Gary A. Cole, Richard J. Drozd, John A. Daniel
The Mississippi Heath Formation exposed in Fergus County, central Montana, is comprised predominantly of nearshore, marine, black, calcareous shales and carbonates with minor anhydrite and coal beds. The black shales and limestones have been considered as sources for shale oil via Fischer Assay and pyrolysis analysis. These shales are potential
source units for the oils reservoired in the overlying Pennsylvanian Tyler Formation sands located 50 mi (80 km) to the east of the Fergus County Heath sediments studied.
Heath Formation rocks from core holes were selectively sampled in 2-ft increments and analyzed for their source rock characteristics. Analyses include percent total organic carbon (%TOC), Rock-Eval pyrolysis, pyrolysis-gas chromatography, and characterization of the total soluble extracts using carbon isotopes and gas chromatography-mass spectrometry. Results indicated that the Heath was an excellent potential source unit that contained oil-prone, organic-rich (maximum of 17.6% TOC), calcareous, black shale intervals. The Heath and Tyler formations also contained intervals dominated by gas-prone, organic-rich shales of terrestrial origin.
Three oils from the Tyler Formation sands in Musselshell and Rosebud counties were characterized by similar methods as the extracts. The oils were normally mature, moderate API gravity, moderate sulfur, low asphaltene crudes. Oil to source correlations between the Heath shale extracts and the oils indicated the Heath was an excellent candidate source rock for the Tyler reservoired oils.
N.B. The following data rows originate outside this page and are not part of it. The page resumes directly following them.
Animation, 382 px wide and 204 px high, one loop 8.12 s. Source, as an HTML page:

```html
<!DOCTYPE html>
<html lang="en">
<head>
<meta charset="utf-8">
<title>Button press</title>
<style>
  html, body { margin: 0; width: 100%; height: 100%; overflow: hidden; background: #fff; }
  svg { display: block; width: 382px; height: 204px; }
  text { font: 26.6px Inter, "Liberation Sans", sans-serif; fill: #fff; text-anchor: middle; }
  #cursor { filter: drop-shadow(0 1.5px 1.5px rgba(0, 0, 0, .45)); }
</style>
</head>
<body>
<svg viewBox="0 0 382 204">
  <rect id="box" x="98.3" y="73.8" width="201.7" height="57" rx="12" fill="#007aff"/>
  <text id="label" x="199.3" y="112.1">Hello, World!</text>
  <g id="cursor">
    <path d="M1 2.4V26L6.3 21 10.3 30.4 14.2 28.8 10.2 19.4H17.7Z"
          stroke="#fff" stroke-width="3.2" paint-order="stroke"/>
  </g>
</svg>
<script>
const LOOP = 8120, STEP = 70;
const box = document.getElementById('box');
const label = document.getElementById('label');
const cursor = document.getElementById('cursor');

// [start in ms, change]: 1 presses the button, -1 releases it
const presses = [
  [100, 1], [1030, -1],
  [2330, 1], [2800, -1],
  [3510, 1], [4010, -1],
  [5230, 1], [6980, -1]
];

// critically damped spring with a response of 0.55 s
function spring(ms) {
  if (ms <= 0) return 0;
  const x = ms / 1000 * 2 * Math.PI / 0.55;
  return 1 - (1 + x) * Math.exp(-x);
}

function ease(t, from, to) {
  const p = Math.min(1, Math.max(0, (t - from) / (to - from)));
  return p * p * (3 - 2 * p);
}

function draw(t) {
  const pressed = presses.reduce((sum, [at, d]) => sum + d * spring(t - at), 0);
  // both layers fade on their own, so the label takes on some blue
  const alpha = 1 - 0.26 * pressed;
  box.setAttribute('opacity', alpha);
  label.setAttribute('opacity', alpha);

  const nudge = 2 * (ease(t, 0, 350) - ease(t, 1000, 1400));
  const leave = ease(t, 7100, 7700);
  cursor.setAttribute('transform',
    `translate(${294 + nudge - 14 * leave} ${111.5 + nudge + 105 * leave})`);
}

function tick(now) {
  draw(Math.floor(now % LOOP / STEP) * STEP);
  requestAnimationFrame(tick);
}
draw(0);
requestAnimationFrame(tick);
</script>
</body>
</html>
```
Conclusions were based on excellent matches between the carbon isotopes of the oils and the kerogen-kerogen pyrolyzates, and from the biomarkers.
AAPG Search and Discovery Article #91003©1990 AAPG Annual Convention, San Francisco, California, June 3-6, 1990